▶ Supplied records

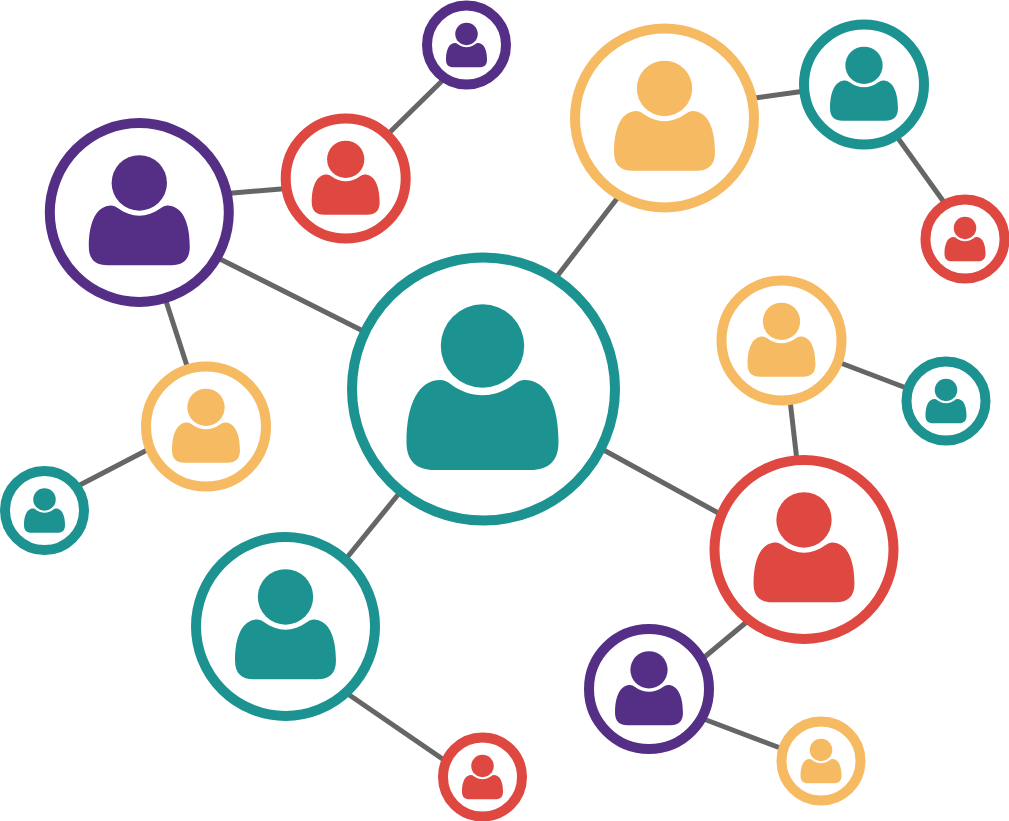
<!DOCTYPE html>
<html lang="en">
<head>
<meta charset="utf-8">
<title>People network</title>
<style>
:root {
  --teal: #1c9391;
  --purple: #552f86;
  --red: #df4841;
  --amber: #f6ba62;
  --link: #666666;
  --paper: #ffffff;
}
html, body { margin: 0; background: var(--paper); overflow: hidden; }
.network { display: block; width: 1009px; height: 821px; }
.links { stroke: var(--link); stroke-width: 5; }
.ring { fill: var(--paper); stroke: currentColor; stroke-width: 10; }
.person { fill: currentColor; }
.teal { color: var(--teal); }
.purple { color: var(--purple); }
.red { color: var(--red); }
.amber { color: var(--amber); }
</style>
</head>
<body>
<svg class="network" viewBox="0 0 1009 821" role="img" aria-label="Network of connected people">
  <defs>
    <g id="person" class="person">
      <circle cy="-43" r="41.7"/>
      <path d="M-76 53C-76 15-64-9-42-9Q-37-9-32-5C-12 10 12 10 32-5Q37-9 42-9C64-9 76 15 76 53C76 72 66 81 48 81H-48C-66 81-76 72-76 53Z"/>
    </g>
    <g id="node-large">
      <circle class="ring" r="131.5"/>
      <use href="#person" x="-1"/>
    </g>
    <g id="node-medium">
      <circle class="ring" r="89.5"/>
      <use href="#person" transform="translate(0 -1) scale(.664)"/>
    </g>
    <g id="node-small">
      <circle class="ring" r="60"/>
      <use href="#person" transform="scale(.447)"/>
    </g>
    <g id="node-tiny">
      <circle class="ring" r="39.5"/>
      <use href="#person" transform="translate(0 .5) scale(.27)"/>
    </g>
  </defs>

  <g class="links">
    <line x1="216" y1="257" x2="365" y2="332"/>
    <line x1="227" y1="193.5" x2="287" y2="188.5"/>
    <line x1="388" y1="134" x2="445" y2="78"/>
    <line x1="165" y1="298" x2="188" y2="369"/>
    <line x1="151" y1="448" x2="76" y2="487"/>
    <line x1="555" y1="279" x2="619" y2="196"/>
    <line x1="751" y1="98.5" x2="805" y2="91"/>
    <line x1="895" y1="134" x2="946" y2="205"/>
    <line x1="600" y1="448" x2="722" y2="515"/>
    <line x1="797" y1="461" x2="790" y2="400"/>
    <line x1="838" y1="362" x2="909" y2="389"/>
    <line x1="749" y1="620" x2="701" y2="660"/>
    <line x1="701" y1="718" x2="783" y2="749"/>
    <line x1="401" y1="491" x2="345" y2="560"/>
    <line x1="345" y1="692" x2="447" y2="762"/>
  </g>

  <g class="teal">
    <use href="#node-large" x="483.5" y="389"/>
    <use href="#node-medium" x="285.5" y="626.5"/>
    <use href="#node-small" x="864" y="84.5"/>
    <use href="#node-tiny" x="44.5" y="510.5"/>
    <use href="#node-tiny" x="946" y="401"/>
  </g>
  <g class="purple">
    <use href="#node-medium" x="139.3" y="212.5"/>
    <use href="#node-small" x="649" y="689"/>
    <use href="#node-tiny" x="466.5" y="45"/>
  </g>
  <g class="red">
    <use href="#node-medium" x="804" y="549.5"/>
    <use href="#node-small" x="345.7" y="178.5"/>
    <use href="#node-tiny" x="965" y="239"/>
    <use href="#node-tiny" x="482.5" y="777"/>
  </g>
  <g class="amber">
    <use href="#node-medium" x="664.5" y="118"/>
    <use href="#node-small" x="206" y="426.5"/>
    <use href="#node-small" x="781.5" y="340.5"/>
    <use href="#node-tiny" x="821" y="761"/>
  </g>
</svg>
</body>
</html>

▶ Work task
Lines that contain "fill" are the result; find them in the entries above and copy each one.

▶ Answer space
.ring { fill: var(--paper); stroke: currentColor; stroke-width: 10; }
.person { fill: currentColor; }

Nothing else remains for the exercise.